Even if they stood alone, the stained glass in the cathedral of LEÓN and the Romanesque wall paintings in its Panteón Real would merit a very considerable journey, but there’s much more to the city than this. An attractive provincial capital that welcomes camino pilgrims by the thousand, it also presents itself as a lively university town with one of the best tapas bar scenes in Spain. Handsome old- and new-town areas complement each other, set back from extensive riverside gardens, and, while the city’s major monuments are renowned, León is a fine place simply to spend a relaxed day or two. Large parts of the encircling medieval walls are still intact, and the tangle of narrow streets within is shabby in part, though the ramshackle buildings in faded ochre and rose pink give the casco antiguo a charm all of its own. By day, apart from the crowds around the cathedral and San Isidoro, it’s much quieter in the pretty lanes and squares, though always with the accompanying footfall of arriving camino hikers making their way into town. At night, the old town bursts into life, with the streets thronged with people and the bars packed out. Things really take off during Semana Santa, and for the fiestas of San Juan and San Pedro in the last week of June. The celebrations, concentrated around the Plaza Mayor, get pretty riotous, with an enjoyable blend of medieval pageantry and buffoonery.

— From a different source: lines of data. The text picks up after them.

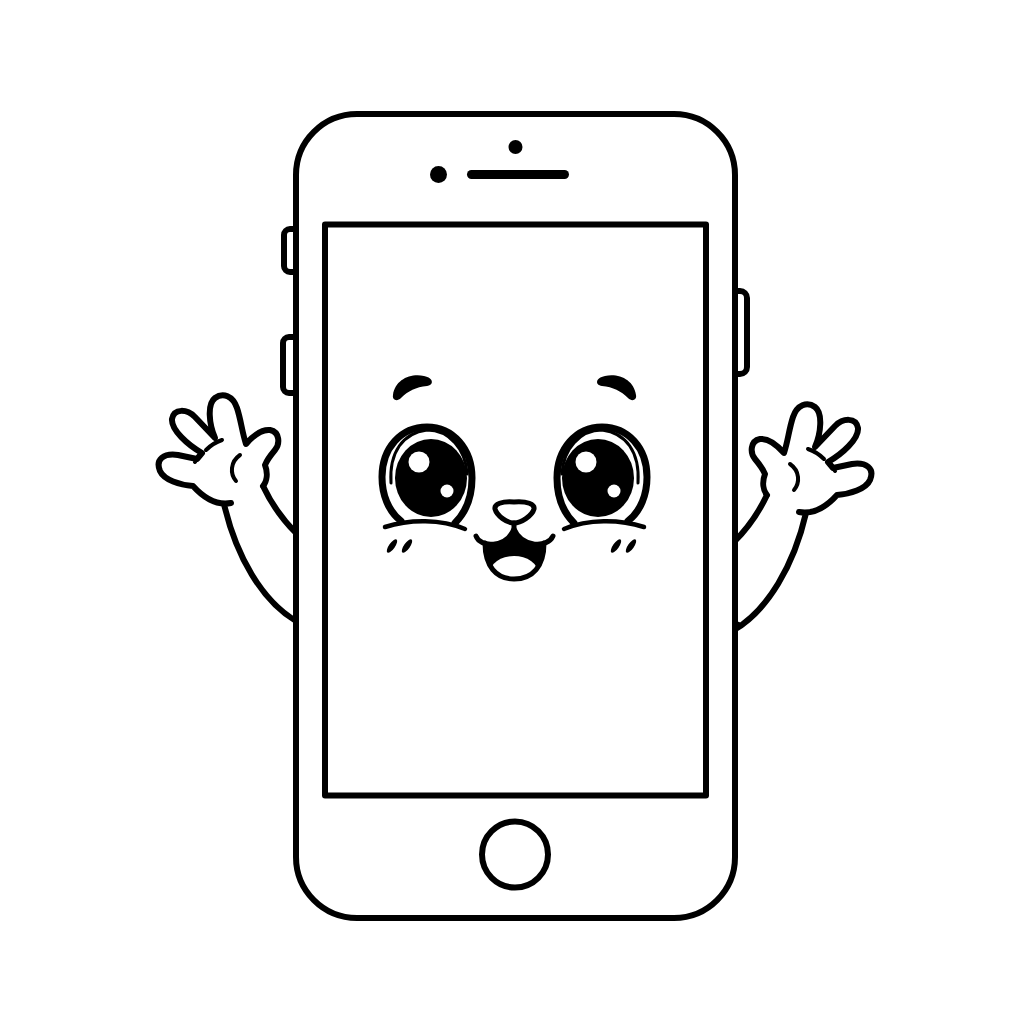
<!DOCTYPE html>
<html lang="en">
<head>
<meta charset="utf-8">
<title>Waving phone colouring page</title>
<style>
:root { --ink: #000; --paper: #fff; }
html, body { margin: 0; background: var(--paper); overflow: hidden; }
svg { display: block; width: 1024px; height: 1024px; }
.line { fill: var(--paper); stroke: var(--ink); stroke-width: 6; stroke-linecap: round; stroke-linejoin: round; }
.open { fill: none; }
.fine { stroke-width: 4; }
.ink { fill: var(--ink); }
.paper { fill: var(--paper); }
</style>
</head>
<body>
<svg viewBox="0 0 1024 1024" role="img" aria-label="Smiling cartoon phone waving both hands">
  <defs>
    <g id="arm">
      <path class="line open" d="M224 504C236 556 262 601 296 621M263 486C271 503 283 520 296 533"/>
      <path class="line" d="M231 503C215 506 202 496 193 486C180 485 164 480 160 471C155 459 164 453 178 455L197 459L202 453C188 445 171 430 172 419C174 408 187 409 195 417L215 438C209 424 207 404 215 398C223 392 233 396 237 408C241 420 242 432 246 444C253 436 261 429 270 430C280 432 280 444 275 450C270 456 267 460 265 465C268 473 267 481 263 486"/>
      <path class="line open fine" d="M195 462L199 456M206 450C211 445 216 442 222 440M240 455C230 462 230 474 236 481"/>
    </g>
    <clipPath id="mouth-shape">
      <path d="M485 543C498 546 509 540 514 530C520 540 531 546 544 543C544 567 533 580 514 580C496 580 485 566 485 543Z"/>
    </clipPath>
  </defs>

  <rect class="paper" width="1024" height="1024"/>

  <g id="arms">
    <use href="#arm"/>
    <use href="#arm" transform="matrix(-1 0 0 1 1030 9)"/>
    <path class="line open" d="M738 537L736 539M738 625L735 627"/>
  </g>

  <g id="side-buttons">
    <rect class="line" x="284" y="229" width="24" height="43" rx="6"/>
    <rect class="line" x="283" y="337" width="24" height="56" rx="6"/>
    <rect class="line" x="720" y="291" width="27" height="83" rx="7"/>
  </g>

  <g id="phone-body">
    <rect class="line" x="296" y="114" width="439" height="804" rx="61"/>
    <rect class="line" x="325" y="224.5" width="381" height="571" stroke-width="5.5"/>
    <circle class="ink" cx="515.5" cy="147" r="7"/>
    <circle class="ink" cx="438.500" cy="174.500" r="8.500"/>
    <rect class="ink" x="467" y="170" width="102" height="9" rx="4.500"/>
    <circle class="line" cx="515" cy="854.5" r="33"/>
  </g>

  <g id="face">
    <g id="eyebrows">
      <path class="ink" d="M393 395C395 380 410 373 424 376C434 378 434 385 427 386C416 387 408 391 401 398C397 402 392 400 393 395Z"/>
      <path class="ink" d="M636 395C634 380 619 373 605 376C595 378 595 385 602 386C613 387 621 391 628 398C632 402 637 400 636 395Z"/>
    </g>

    <g id="left-eye">
      <path class="line" d="M401 521C388 511 382 494 382 477C382 448 401 427 427 427C453 427 472 449 472 478C472 496 466 512 455 523" style="stroke-width:7"/>
      <path class="line open fine" d="M391 483C389 452 403 433 427 430C449 430 466 449 467 474" style="stroke-width:3"/>
      <ellipse class="ink" cx="431" cy="478" rx="36" ry="39"/>
      <circle class="paper" cx="419" cy="462" r="10.5"/>
      <circle class="paper" cx="447" cy="491" r="6.5"/>
      <path class="paper" d="M385 528C410 520 440 520 466 529V536H385Z"/>
      <path class="line open" d="M385 527C410 519 441 519 465 529" style="stroke-width:4.500"/>
    </g>

    <g id="right-eye">
      <path class="line" d="M574 523C563 512 557 496 557 478C557 449 576 427 602 427C628 427 647 448 647 477C647 494 641 511 628 521" style="stroke-width:7"/>
      <path class="line open fine" d="M562 474C563 449 580 430 602 430C626 433 640 452 638 483" style="stroke-width:3"/>
      <ellipse class="ink" cx="598" cy="478" rx="36" ry="39"/>
      <circle class="paper" cx="586" cy="462" r="10.5"/>
      <circle class="paper" cx="614" cy="491" r="6.5"/>
      <path class="paper" d="M563 529C589 520 619 520 644 528V536H563Z"/>
      <path class="line open" d="M564 529C588 519 619 519 644 527" style="stroke-width:4.500"/>
    </g>

    <g id="cheek-marks" class="ink">
      <ellipse id="cheek-mark" cx="392" cy="546" rx="3" ry="8" transform="rotate(35 392 546)"/>
      <use href="#cheek-mark" x="15"/>
      <use href="#cheek-mark" x="224"/>
      <use href="#cheek-mark" x="239"/>
    </g>

    <g id="mouth">
      <path class="ink" d="M485 543C498 546 509 540 514 530C520 540 531 546 544 543C544 567 533 580 514 580C496 580 485 566 485 543Z"/>
      <ellipse class="paper" cx="514" cy="573" rx="24" ry="17" clip-path="url(#mouth-shape)"/>
      <path class="line open" d="M485 543C485 566 496 579 514 579C533 579 544 566 544 543" style="stroke-width:5"/>
      <path class="line open" d="M476 536C480 548 506 548 514 529C522 548 548 548 553 536" style="stroke-width:5"/>
    </g>

    <g id="nose">
      <path class="line" d="M514 502C527 501 535 504 534 509C532 516 521 523 514 523C507 523 497 516 495 509C494 504 502 501 514 502Z" style="stroke-width:5"/>
      <path class="line open" d="M514 523V532" style="stroke-width:5"/>
    </g>
  </g>
</svg>
</body>
</html>
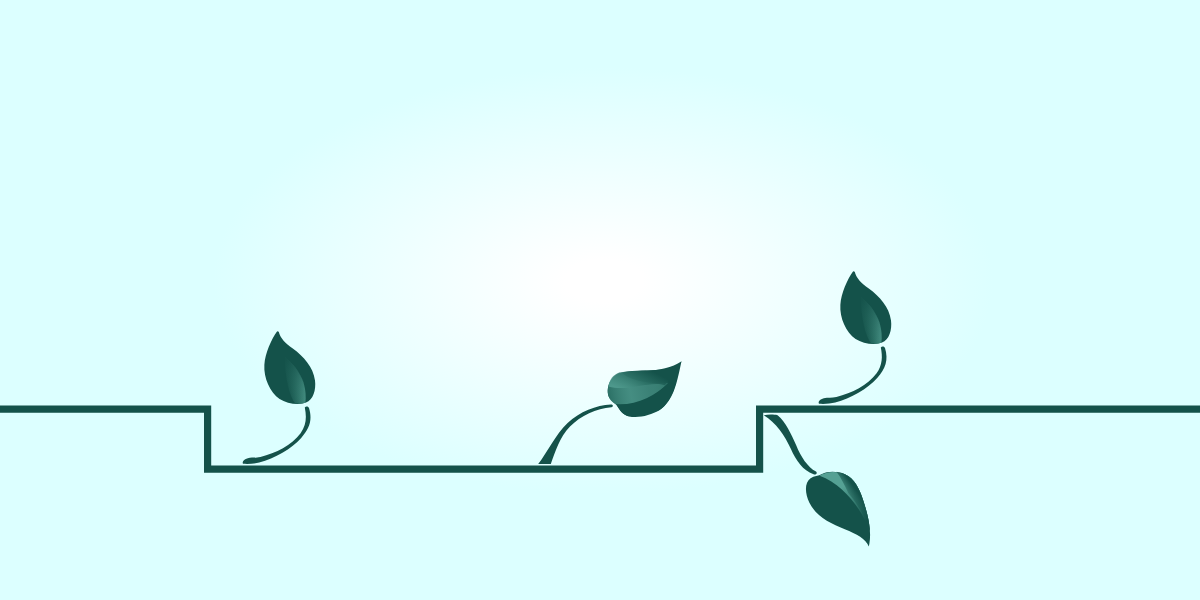
<!DOCTYPE html>
<html lang="en">
<head>
<meta charset="utf-8">
<title>Sprouting Leaves</title>
<style>
:root {
  --sky: #dcffff;
  --glow: #ffffff;
  --leaf-dark: #14524a;
  --leaf-mid: #2c7166;
  --leaf-light: #55a194;
}
html, body { margin: 0; padding: 0; overflow: hidden; background: var(--sky); }
.canvas { display: block; width: 1200px; height: 600px; }
.ground { fill: none; stroke: var(--leaf-dark); stroke-width: 6; stroke-linejoin: miter; }
.blade, .stem { fill: var(--leaf-dark); }
.stop-dark { stop-color: var(--leaf-dark); }
.stop-mid { stop-color: var(--leaf-mid); }
.stop-light { stop-color: var(--leaf-light); }
.stop-sky { stop-color: var(--sky); }
.stop-glow { stop-color: var(--glow); }
</style>
</head>
<body>
<svg class="canvas" viewBox="0 0 1000 500" role="img" aria-label="Four green leaf sprouts growing along a stepped line">
  <defs>
    <radialGradient id="sky-glow" gradientUnits="userSpaceOnUse" cx="0" cy="0" r="1" gradientTransform="translate(503 234) scale(325 178)">
      <stop class="stop-glow" offset="0"/>
      <stop class="stop-glow" offset=".1"/>
      <stop class="stop-sky" offset="1"/>
    </radialGradient>
    <linearGradient id="upright-sheen" gradientUnits="userSpaceOnUse" x1="237" y1="321" x2="255" y2="316">
      <stop class="stop-dark" offset="0"/>
      <stop class="stop-mid" offset=".4"/>
      <stop class="stop-light" offset="1"/>
    </linearGradient>
    <linearGradient id="upright-fade" gradientUnits="userSpaceOnUse" x1="238" y1="297" x2="252" y2="334">
      <stop class="stop-dark" offset="0"/>
      <stop class="stop-dark" offset="1" stop-opacity="0"/>
    </linearGradient>
    <linearGradient id="leaning-upper" gradientUnits="userSpaceOnUse" x1="526" y1="330" x2="540" y2="304">
      <stop class="stop-light" offset="0" stop-opacity=".85"/>
      <stop class="stop-mid" offset=".5"/>
      <stop class="stop-dark" offset=".9"/>
    </linearGradient>
    <linearGradient id="leaning-sheen" gradientUnits="userSpaceOnUse" x1="507" y1="328" x2="558" y2="318">
      <stop class="stop-mid" offset="0"/>
      <stop class="stop-light" offset=".35" stop-opacity=".75"/>
      <stop class="stop-light" offset=".65" stop-opacity=".6"/>
      <stop class="stop-mid" offset="1"/>
    </linearGradient>
    <linearGradient id="hanging-sheen" gradientUnits="userSpaceOnUse" x1="691" y1="396" x2="722" y2="434">
      <stop class="stop-light" offset="0"/>
      <stop class="stop-light" offset=".3"/>
      <stop class="stop-mid" offset=".72"/>
      <stop class="stop-dark" offset="1"/>
    </linearGradient>
    <linearGradient id="hanging-edge" gradientUnits="userSpaceOnUse" x1="701" y1="416" x2="715" y2="406">
      <stop class="stop-dark" offset="0" stop-opacity="0"/>
      <stop class="stop-dark" offset=".3" stop-opacity=".1"/>
      <stop class="stop-dark" offset=".85"/>
    </linearGradient>
    <g id="upright-sprout">
      <path class="stem" d="M254 339.5C255 338.5 256.500 338.500 257.500 340C260.500 350 258 357 251 365C243 374 229 382 216 385.500C212 386.600 206 386.800 202.500 386.500C201.500 384.500 203.500 382.500 206.500 381.800C210 381 213 381.800 217 380.800C230 377.500 243 371 250.500 361C255.500 354 255.500 347 254 339.5Z"/>
      <path class="blade" d="M231 276C226 283 221 294 220.300 304C219.600 315 225 327 233 332.500C239 336.500 249 337.800 255 335.500C261 333 263.500 325 262.500 317C261 306 253 297 244 290.500C237.500 286 233.500 281.500 232.300 276.500Z"/>
      <path fill="url(#upright-sheen)" d="M237.500 298C243 302 250 310 253 319C254.800 325 255 331 254.500 335.700C252 336.600 249 336.500 246 336.300C241 330 237.500 315 237.500 298Z"/>
      <path fill="url(#upright-fade)" d="M237 297C243 301.500 250.500 310 253.500 319C255.200 325 255.500 331 255 336L246 336.500C240.500 330 237 315 237 297Z"/>
    </g>
  </defs>

  <rect id="sky" width="1000" height="500" fill="url(#sky-glow)"/>

  <polyline class="ground" points="0,341 173,341 173,391 633,391 633,341 1000,341"/>

  <use href="#upright-sprout"/>
  <use href="#upright-sprout" x="480" y="-50"/>

  <g id="leaning-sprout">
    <path class="stem" d="M448.500 386.700C456 377 463 362 473 352.500C483 343 497 337.500 509 337C511 337 511.500 338.800 509.500 339.300C497 340.500 484 346 475 355.500C466 365 463 376 459 386.700Z"/>
    <path class="blade" d="M568 301C560 306.500 549 308.500 539 308.800C528 309 517 308.800 511 314.500C506 319.500 505.300 327 507.800 331.500C509.500 334.500 512.500 335.800 514 338C516.500 342 519 346 524 347C532 348.500 542 346.500 550 341.500C561 334 564 320 567.500 303Z"/>
    <path fill="url(#leaning-sheen)" d="M513.500 337C508.500 334.500 506.200 330.500 506.500 325C507 318 511 313 518 310.500C524 317 543 321 557 319C548 329 531 340 513.500 337Z"/>
    <path fill="url(#leaning-upper)" d="M507 322C508 316 511 312.500 516 310.500C527 308 548 310 560 306C561 312 558 317 554 321C541 317 523 327 507 322Z" opacity=".9"/>
    <path class="blade" d="M513.500 336.800C530 338 546 330 557.500 318.500L563 320C560 330 556 338 549 342L524 346.500C519 346 516.500 341.500 513.500 336.800Z"/>
  </g>

  <g id="hanging-sprout">
    <path class="stem" d="M636.500 346C640 345.300 645 345.300 648 346C655 352 659 361 663.500 371C667.500 381 673 389 680 393C681.500 394.500 680 396 678 395.300C669 392 663.500 384 659 374C654 363 646.500 352 636.500 346Z"/>
    <path class="blade" d="M724 455.500C721.500 449 714 445 704 441C692 436.500 680 430 674.500 419C670.500 410.500 670.500 402 675.500 398.500C678.500 396.500 682 397 685 395C690 392.500 698 392.500 704.500 395.500C712 399 716 407 719 416C723 428 726.500 441 724.500 453Z"/>
    <path fill="url(#hanging-sheen)" d="M683 396.500C689 392.500 698 392.500 704.500 395.500C712 399 716 407 719 416C722 425 724.500 434 725 443C718 424 703 404 683 396.500Z"/>
    <path fill="url(#hanging-edge)" d="M697 393.200C700 393.500 702.500 394.500 704.500 395.500C712 399 716 407 719 416C722 425 724.500 434 725 443C721 430 714 419 707 411C704 405 701 398 697 393.200Z"/>
  </g>
</svg>
</body>
</html>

Aside from an early Roman presence, León’s history is that of the Reconquest. In 914, as the Christians edged their way south from Asturias, Asturian king Ordoño II transferred his capital from Oviedo to León. Despite being sacked by the dreaded al-Mansur in 996, the new capital rapidly eclipsed the old, and as more and more territory came under the control of León it was divided into new administrative groupings: in 1035, the county of Castile matured into a fully fledged kingdom with its capital at Burgos. For the next two centuries, León and Castile jointly spearheaded the war against the Moors until, by the thirteenth century, Castile had come finally to dominate her mother kingdom. These two centuries were nevertheless the period of León’s greatest power, from which date most of her finest buildings.